Seizing a British oil tanker in the gulf has been always a red line. The Iranians have pushed the UK’s back against the wall, as they said they would do. Their message was loud and clear. But British ministers and diplomats underestimated the Iranian threat.
The confrontation started with the confiscation of the Iranian oil tanker Grace 1 in Gibraltar, on behest of the US. Trump’s pressure on the government was meant to drive a wedge between the UK and its European allies, who are keen on maintaining the status quo and the 2015 nuclear deal, signed by Iran and other major powers.
The EU signatories want Iran to avoid two crucial events: Iran breaking off from the nuclear accord (also known as the JCPOA), and igniting a war with the US.
As for the Iranians, their trigger-happy attitude in the gulf aims to nudge the Europeans out of their comfort zone. They want EU states to pressure the Trump administration to scale back some of the economic sanctions, especially on Iran’s oil sales, since Trump pulled out of the JCPOA and re-imposed them on Iran.
The Iranian regime also doesn’t want any of the three EU signatories (the UK, France and Germany) to pull out of the deal. The EU partners are vital for Iran because they provide it with a moral, political and diplomatic cover against aggression from the US. They also help to thwart the repeated and relentless attempts by Russia and China (the non-European signatories) to isolate Iran from Europe, and increase its dependence on them. And the EU partners stand in the way of Trump’s international coalition, whose outcome could well be an exact reflection of the lead up to the Iraq War in 2003.
By seizing tanker Stena Impero, Iran has placed all its strategic and intertwined interests with the EU on the line – in a bid to pressure Trump.

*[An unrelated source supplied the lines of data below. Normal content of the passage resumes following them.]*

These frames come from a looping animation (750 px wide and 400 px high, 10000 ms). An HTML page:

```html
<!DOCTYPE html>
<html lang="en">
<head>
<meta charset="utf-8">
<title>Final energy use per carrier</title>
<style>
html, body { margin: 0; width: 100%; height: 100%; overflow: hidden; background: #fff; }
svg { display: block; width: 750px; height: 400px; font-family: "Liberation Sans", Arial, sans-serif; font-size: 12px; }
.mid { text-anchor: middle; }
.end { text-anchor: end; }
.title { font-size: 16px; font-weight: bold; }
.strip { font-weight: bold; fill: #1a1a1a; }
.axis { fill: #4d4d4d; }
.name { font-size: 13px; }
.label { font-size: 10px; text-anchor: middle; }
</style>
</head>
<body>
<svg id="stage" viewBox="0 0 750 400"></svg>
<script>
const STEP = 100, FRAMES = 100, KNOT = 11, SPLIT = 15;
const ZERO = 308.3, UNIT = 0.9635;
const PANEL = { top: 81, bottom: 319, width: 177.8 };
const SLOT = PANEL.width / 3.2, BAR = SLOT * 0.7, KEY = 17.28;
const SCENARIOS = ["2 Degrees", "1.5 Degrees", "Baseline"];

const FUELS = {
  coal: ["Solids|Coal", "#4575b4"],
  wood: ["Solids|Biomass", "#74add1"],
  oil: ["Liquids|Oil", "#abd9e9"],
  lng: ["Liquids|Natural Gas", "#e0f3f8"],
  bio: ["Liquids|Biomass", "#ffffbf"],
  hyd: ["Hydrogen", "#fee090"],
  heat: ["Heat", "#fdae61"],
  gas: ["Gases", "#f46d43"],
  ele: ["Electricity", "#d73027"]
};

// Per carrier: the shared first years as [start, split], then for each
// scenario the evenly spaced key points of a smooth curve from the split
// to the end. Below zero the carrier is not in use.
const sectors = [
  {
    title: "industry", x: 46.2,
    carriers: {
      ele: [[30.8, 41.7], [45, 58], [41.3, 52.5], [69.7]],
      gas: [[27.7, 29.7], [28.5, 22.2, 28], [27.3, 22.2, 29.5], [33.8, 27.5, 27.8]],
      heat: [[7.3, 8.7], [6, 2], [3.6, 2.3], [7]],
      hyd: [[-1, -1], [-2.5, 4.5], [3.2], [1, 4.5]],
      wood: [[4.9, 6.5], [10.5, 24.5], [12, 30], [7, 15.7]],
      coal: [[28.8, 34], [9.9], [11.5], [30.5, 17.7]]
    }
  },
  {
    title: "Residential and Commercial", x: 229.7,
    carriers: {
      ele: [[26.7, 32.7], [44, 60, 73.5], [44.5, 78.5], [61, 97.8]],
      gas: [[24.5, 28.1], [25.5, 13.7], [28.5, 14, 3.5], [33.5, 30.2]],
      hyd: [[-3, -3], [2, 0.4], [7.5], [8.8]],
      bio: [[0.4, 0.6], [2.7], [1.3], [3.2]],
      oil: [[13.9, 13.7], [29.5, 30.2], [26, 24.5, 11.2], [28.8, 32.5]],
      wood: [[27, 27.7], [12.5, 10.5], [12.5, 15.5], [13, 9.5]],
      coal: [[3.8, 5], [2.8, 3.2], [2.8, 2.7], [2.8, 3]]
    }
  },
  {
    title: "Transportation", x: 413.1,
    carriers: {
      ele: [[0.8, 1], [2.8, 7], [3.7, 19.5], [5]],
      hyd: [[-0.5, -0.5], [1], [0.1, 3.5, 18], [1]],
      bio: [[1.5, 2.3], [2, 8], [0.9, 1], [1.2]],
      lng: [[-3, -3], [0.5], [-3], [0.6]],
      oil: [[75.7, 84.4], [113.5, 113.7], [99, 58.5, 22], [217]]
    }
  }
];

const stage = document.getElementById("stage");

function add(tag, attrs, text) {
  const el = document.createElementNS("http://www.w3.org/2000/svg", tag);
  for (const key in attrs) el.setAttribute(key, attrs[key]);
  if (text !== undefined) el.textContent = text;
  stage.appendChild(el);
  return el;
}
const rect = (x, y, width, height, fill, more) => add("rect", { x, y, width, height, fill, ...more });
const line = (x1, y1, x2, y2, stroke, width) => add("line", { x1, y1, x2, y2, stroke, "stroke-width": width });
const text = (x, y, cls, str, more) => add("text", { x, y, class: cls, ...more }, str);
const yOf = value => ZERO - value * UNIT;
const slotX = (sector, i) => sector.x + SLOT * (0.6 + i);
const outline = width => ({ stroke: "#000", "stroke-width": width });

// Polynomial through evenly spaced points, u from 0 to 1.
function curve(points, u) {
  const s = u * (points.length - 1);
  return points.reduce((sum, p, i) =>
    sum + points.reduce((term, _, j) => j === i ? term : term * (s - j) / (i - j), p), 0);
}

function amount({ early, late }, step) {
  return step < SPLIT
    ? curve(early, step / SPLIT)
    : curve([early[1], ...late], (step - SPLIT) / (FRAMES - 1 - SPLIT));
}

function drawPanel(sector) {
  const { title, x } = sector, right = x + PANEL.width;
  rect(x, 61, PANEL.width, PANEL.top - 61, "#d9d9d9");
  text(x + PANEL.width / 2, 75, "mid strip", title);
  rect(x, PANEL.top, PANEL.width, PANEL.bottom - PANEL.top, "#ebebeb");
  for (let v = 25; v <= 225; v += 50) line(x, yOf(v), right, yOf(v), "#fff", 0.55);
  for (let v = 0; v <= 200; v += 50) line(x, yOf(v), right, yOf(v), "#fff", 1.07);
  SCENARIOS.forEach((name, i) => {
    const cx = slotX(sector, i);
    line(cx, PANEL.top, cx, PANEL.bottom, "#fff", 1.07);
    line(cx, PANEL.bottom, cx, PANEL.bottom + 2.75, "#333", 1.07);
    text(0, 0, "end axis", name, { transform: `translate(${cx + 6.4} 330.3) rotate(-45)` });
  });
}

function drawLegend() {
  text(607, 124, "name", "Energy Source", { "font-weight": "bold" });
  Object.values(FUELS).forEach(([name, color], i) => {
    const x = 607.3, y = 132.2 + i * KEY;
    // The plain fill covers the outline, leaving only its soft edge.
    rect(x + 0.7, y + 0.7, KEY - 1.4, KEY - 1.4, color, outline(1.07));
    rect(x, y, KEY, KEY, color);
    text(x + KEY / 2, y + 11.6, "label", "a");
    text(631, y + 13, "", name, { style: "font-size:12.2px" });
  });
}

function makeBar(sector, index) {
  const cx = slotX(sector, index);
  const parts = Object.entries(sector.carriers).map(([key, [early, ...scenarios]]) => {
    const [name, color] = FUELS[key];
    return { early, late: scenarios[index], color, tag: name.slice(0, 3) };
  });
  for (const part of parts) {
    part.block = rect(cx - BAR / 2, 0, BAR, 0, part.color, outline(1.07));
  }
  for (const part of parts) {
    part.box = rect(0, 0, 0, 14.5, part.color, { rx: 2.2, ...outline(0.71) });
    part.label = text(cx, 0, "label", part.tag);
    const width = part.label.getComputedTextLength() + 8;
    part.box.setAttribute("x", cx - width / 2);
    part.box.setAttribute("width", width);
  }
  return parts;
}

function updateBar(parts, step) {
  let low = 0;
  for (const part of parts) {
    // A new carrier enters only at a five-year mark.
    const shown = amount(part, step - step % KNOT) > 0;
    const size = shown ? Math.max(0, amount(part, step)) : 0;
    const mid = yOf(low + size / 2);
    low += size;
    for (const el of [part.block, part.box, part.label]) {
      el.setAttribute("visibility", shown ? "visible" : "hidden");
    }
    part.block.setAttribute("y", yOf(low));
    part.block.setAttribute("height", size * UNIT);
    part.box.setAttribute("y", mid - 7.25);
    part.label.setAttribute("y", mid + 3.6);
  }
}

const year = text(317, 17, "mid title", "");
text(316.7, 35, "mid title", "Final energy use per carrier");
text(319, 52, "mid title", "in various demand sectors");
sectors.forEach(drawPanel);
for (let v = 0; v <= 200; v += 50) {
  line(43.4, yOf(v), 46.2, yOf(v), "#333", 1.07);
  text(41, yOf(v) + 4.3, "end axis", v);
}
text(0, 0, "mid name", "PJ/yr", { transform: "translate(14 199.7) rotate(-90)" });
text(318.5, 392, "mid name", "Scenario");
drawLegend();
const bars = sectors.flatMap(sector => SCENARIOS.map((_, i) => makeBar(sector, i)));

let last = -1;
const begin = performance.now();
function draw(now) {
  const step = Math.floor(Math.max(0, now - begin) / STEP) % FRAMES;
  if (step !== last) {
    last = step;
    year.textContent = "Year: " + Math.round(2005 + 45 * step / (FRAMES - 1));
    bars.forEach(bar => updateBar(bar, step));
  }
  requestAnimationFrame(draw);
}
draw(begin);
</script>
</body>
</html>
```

But pressuring Trump is a very complex and extravagant business. Trump must have rejoiced when he received the news about the Revolutionary Guard Corps seizing a British tanker. The American President want the Europeans to join his anti-Iran coalition.
The Iranians understand the UK’s strategic weaknesses and political vulnerabilities, and they play them well against the UK’s increasingly out of touch political establishment, which is utterly burned out by Brexit.

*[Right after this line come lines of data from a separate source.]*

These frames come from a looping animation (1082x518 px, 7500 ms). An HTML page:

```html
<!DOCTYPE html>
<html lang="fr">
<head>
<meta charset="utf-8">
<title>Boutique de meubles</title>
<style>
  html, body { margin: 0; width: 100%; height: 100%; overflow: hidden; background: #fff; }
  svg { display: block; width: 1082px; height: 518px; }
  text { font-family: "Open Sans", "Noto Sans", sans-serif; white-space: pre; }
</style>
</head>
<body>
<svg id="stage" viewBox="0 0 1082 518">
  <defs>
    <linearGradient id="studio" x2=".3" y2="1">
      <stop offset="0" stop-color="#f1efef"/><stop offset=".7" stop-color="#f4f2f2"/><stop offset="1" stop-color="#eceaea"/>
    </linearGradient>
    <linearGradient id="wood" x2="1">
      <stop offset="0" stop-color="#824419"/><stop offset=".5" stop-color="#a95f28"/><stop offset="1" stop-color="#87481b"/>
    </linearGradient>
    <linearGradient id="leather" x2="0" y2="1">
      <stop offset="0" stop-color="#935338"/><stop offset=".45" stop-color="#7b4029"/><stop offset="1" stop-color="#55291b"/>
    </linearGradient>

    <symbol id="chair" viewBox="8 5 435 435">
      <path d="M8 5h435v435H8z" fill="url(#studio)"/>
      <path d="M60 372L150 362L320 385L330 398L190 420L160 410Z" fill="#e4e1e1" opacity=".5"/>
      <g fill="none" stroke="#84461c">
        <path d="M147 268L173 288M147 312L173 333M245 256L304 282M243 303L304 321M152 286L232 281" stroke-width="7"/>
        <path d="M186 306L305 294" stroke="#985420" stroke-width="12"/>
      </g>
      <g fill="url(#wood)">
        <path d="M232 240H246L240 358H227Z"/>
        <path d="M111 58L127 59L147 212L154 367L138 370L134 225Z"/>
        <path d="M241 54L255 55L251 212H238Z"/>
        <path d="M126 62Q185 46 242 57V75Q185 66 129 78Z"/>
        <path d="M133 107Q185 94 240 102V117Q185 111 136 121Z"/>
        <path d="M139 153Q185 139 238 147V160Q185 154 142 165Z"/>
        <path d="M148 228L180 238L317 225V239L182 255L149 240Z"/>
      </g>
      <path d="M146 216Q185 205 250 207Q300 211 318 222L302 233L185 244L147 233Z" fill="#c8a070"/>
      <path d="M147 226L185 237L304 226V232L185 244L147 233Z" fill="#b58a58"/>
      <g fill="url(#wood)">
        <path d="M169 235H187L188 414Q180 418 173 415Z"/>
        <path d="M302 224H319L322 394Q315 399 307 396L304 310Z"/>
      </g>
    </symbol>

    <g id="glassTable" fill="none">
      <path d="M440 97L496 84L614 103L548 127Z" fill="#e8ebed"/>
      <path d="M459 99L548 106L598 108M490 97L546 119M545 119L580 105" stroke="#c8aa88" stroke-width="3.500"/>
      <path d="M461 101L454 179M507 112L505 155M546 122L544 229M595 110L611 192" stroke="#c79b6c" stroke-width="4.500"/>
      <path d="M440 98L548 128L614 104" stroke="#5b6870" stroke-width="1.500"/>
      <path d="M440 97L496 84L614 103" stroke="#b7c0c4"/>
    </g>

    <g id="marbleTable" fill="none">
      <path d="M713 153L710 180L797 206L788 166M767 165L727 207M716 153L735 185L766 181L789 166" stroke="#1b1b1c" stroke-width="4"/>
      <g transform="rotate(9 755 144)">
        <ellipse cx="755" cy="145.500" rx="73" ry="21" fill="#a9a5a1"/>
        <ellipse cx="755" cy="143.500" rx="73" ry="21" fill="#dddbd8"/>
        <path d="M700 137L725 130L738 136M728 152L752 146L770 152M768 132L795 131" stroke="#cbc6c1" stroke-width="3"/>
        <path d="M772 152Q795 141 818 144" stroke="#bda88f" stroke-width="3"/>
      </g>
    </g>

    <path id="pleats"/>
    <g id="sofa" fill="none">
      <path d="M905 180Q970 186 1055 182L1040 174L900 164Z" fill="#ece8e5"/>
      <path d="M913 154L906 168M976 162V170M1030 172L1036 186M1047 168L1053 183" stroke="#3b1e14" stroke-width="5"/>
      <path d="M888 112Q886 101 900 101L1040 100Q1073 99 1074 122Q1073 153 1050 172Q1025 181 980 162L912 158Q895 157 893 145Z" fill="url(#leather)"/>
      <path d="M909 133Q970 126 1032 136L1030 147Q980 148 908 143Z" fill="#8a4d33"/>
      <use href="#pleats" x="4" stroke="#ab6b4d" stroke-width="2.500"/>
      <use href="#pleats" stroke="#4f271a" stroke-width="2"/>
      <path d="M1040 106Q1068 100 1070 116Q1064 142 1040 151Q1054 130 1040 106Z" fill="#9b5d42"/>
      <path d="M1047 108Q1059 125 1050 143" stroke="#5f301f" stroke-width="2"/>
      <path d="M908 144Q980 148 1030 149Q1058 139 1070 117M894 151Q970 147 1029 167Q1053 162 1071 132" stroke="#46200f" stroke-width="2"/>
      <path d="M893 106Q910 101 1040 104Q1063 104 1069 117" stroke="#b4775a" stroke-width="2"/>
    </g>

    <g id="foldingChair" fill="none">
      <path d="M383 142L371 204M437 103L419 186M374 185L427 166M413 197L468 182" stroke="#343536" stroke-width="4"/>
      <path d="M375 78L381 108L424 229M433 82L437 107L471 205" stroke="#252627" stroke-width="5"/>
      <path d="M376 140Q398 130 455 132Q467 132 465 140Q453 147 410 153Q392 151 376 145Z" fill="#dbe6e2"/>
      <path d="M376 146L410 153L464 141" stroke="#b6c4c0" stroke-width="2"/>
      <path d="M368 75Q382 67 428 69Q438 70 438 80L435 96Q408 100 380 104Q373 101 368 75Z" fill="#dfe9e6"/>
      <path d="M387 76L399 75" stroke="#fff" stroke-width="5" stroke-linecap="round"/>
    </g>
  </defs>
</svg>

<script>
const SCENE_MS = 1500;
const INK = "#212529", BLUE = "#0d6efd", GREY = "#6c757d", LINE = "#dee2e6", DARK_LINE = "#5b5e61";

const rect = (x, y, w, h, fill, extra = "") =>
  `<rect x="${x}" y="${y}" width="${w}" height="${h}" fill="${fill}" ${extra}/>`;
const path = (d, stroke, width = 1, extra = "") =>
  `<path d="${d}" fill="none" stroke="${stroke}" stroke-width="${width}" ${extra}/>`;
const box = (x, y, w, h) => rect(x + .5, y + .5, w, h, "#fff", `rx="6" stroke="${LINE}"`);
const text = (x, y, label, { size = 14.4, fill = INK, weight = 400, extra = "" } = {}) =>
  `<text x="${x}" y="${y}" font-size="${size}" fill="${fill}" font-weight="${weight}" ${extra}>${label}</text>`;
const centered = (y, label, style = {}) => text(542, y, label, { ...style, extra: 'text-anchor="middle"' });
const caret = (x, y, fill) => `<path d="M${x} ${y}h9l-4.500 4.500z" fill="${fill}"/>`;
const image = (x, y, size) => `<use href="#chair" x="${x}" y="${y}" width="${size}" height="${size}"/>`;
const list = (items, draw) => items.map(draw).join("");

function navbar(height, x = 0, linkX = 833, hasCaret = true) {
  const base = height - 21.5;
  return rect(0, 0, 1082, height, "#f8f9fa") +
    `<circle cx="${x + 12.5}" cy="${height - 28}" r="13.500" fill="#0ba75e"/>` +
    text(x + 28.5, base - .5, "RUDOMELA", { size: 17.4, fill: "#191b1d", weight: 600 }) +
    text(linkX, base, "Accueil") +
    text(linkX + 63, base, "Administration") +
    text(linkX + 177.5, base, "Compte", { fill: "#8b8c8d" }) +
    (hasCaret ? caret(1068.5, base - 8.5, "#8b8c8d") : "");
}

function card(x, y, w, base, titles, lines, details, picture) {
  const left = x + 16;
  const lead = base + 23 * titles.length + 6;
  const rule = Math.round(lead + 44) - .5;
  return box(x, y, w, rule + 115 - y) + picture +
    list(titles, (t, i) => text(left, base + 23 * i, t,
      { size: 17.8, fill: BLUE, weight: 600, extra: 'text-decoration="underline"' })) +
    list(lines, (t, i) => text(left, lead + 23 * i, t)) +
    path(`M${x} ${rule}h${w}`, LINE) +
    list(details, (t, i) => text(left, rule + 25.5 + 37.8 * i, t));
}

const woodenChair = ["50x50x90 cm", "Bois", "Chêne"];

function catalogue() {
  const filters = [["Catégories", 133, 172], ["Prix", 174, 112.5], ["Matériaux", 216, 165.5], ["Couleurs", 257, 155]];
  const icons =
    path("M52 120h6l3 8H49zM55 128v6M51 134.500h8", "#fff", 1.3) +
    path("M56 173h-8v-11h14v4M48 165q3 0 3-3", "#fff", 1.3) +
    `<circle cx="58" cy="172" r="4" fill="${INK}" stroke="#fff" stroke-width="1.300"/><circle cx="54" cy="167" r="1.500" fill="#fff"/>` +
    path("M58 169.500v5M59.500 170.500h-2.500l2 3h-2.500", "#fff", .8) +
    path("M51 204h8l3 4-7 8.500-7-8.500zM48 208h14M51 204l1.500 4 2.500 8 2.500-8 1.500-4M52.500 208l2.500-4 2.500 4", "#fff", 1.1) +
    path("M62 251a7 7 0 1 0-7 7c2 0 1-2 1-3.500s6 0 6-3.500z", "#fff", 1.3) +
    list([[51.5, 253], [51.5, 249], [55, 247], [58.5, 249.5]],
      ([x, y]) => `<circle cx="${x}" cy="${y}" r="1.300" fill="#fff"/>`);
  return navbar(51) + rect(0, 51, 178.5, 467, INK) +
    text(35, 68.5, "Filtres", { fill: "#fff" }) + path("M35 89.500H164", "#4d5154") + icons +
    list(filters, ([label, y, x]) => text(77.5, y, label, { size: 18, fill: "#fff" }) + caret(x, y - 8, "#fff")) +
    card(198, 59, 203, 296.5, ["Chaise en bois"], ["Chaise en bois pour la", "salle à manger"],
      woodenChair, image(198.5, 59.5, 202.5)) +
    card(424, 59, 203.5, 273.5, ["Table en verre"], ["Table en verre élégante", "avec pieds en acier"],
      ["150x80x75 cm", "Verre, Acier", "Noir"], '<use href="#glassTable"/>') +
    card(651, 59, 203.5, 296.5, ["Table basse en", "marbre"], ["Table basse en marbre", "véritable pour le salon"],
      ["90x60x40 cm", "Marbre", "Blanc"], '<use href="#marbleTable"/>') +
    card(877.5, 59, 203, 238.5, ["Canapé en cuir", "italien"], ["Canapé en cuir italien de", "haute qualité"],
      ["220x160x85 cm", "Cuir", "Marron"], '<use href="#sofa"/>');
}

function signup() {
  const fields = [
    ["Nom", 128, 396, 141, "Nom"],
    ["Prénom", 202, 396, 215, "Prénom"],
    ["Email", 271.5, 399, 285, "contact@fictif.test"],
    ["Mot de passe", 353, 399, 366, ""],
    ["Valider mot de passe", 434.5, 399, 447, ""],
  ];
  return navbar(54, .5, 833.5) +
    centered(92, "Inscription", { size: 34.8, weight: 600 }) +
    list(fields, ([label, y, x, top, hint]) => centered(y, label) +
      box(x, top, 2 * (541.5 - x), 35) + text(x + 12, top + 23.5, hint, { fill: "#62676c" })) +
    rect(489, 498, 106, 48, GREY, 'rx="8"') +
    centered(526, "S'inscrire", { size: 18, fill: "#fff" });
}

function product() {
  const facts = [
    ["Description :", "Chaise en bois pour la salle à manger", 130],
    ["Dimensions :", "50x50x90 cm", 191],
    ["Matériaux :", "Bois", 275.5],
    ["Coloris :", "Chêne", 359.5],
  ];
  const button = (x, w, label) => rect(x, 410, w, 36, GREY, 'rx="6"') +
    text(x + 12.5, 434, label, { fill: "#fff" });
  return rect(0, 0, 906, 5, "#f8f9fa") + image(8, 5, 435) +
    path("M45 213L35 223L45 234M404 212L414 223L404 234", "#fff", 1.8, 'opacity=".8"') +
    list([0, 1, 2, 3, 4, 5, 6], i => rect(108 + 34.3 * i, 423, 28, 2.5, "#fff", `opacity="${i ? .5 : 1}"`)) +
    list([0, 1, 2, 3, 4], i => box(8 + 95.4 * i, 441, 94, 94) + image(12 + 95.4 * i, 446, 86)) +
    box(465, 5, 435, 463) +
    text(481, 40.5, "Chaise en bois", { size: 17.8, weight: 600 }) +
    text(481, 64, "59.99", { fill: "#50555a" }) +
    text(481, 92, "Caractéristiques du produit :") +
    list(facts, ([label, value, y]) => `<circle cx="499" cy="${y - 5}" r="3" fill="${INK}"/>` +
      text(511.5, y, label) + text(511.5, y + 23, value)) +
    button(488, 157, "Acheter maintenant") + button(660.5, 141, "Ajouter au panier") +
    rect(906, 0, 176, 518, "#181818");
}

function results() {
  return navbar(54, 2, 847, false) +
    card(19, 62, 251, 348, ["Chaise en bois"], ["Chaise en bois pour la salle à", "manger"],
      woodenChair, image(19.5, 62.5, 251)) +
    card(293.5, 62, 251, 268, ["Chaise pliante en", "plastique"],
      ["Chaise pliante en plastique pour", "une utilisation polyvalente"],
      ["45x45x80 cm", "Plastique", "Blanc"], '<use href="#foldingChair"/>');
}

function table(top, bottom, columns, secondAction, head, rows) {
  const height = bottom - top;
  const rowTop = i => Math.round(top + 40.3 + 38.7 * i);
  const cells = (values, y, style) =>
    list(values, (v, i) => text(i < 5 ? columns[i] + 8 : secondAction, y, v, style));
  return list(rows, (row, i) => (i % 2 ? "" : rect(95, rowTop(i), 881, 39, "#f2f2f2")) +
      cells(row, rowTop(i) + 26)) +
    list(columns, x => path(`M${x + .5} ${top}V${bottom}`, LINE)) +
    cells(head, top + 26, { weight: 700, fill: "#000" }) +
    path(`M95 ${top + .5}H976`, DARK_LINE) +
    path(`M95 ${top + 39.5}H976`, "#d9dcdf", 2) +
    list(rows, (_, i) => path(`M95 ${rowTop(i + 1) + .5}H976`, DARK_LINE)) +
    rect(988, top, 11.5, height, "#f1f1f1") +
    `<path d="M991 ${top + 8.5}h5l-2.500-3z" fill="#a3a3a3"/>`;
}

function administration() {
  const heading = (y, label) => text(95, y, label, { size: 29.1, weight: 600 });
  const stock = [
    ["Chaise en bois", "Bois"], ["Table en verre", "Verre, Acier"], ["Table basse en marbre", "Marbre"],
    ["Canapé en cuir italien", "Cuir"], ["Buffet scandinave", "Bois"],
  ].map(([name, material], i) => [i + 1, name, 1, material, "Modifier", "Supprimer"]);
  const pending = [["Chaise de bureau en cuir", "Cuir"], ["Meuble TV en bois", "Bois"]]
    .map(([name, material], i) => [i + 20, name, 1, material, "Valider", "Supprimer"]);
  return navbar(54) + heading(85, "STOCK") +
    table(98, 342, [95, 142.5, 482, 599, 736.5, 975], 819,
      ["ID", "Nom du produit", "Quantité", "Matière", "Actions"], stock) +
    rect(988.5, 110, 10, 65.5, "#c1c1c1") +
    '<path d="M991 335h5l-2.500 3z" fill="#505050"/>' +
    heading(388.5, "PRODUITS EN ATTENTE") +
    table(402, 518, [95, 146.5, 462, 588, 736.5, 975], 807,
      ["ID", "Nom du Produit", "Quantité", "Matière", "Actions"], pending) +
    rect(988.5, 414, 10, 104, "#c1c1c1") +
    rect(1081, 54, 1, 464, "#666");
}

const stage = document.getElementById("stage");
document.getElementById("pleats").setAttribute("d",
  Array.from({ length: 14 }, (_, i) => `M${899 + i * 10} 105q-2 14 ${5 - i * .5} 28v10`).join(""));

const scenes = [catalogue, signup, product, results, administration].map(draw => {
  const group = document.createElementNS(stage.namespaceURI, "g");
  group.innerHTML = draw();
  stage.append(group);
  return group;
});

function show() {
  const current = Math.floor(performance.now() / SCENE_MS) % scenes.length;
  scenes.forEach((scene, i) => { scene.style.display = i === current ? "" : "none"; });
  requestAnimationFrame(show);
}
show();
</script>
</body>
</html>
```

The timing of seizing the tanker has been carefully chosen. Amid the changing of the political guard, Iran understands that the UK is realistically unable to build up a consensus as to how it should push back against Iran’s bullying its maritime merchant fleet at the Strait of Hormuz.
This will be the first order of business for future PM Boris Johnson, whose diplomatic skills will be instantly put to the test. He might clumsily rush to follow the example of the Falklands War, when Margaret Thatcher’s esteem was very low, and she, through determination and ruthlessness, managed to rise out of the war’s ashes as an exceptional leader.
But Johnson is not Thatcher, and this time the US is no longer there.
If he becomes our next prime minister on Tuesday, Boris will likely propel the UK to fall in line with the US strategy on Iran. This is where trust with Iran will face an absolute annihilation.
Seizing the Iranian tanker Grace 1 was just the beginning. In 1812, the UK abducted merchant ships in open waters, thrusting itself into a bloody war with the US. Now the US is pressuring the UK to capture oil tankers, and we will likely pay heavily for it.